“Everyone wants a perfectly toned look ? where the skin is super tight, making the cheekbones and jawline prominent,” says Dr. Esho. But this aesthetic is only a reality on social media, where you can edit images to remove bits of loose skin or fat from the face. I tell patients that they need some laxity in the face to move it properly.’

London clinics offering the operation say side effects are limited to ‘sore cheeks for a week’ and ‘temporary swelling’ ? and it is scar-free. But dr. Fawzy says this is far from the full picture.

‘Many patients who come to me and say they want the procedure are put off as soon as I tell them the facts. Surgeons must be extremely careful not to touch one of the main facial nerves that run through the cheek or a gland that drains saliva from the cheeks to the mouth.

?If this happens, patients can suffer permanent damage to these structures, resulting in facial paralysis or extreme swelling from saliva buildup. If the gland is damaged ? which I’ve seen with this procedure ? patients need another surgery to repair it.?

A review article published last year suggested that complications, including paralysis and infections, occur in up to one in five patients.
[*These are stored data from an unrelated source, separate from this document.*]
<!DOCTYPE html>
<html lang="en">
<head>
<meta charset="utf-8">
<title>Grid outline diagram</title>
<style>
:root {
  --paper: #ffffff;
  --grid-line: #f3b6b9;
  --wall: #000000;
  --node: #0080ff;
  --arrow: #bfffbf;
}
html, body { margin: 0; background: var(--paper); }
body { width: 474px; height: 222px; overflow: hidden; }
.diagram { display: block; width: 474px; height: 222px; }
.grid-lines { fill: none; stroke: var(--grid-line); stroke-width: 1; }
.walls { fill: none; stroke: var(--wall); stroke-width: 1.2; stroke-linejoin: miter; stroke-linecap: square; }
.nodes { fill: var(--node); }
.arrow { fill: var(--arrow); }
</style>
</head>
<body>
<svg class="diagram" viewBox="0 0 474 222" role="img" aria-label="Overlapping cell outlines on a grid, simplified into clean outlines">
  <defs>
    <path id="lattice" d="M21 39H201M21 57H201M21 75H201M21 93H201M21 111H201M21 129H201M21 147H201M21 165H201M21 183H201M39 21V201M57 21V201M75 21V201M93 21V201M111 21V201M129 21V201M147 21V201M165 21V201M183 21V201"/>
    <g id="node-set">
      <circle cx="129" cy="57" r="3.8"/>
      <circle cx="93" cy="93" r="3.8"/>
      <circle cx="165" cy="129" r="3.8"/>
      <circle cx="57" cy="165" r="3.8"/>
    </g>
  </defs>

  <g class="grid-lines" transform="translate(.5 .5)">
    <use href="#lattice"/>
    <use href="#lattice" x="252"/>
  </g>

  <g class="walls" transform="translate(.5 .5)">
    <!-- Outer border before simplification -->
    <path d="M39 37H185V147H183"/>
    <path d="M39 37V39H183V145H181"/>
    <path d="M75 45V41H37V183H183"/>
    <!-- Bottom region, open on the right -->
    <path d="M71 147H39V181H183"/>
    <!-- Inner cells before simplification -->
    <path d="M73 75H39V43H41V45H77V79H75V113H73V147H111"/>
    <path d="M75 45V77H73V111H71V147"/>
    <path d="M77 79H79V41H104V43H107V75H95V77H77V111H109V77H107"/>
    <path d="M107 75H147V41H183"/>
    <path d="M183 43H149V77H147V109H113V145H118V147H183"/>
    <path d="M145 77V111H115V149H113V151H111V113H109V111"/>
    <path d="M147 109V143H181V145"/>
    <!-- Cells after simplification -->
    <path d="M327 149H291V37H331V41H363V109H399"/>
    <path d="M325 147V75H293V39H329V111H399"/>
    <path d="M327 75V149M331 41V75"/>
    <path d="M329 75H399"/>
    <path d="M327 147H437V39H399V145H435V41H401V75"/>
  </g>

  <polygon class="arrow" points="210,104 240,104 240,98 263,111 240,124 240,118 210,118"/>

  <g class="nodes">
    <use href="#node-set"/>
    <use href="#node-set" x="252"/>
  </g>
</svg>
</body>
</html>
Doctors have also sounded the alarm about the increasing popularity of another procedure for removing fat from the cheeks: fat-dissolving injections. These jabs contain high concentrations of acid that destroy fat cells.

Clinics selling the treatment – which costs anywhere from ?200 to ?2,000 for a course of three – claim the slimming effect is permanent. But the injections can make parts of the face asymmetrical and there’s a high risk of damage to the facial nerves, experts say.

‘It’s difficult to target specific areas because the product spreads out, often making the fat lumpy and uneven,’ says Dr Esho. “And if you inject in the wrong area, where the facial nerves are, you can do potentially life-altering damage.”

Medical training is not required to perform non-surgical procedures, which is one of the reasons errors are common. According to a study by The British College of Aesthetic Medicine, about two-thirds of failed cosmetic procedures are performed by beauticians.

The BAPRAS warning follows the government’s rejection in February of calls from MPs to impose tougher regulations on non-surgical cosmetic procedures, including fat-dissolving injections.

The ministers failed to comply with the demands of the Health and Social Care Commission, which produced a report calling for a licensing system to be introduced by August this year.

In an official response, the government said it has not met the recommended time frame due to the work required but will soon publish plans to implement the scheme.

Steve Brine, Conservative MP for Winchester and chairman of the committee, said: ‘The delay puts people at risk of being exploited. We urge the government to come up with the regulation now.’

Surgeons warn over social media obsession with getting chiselled looks with cheek fat cutting op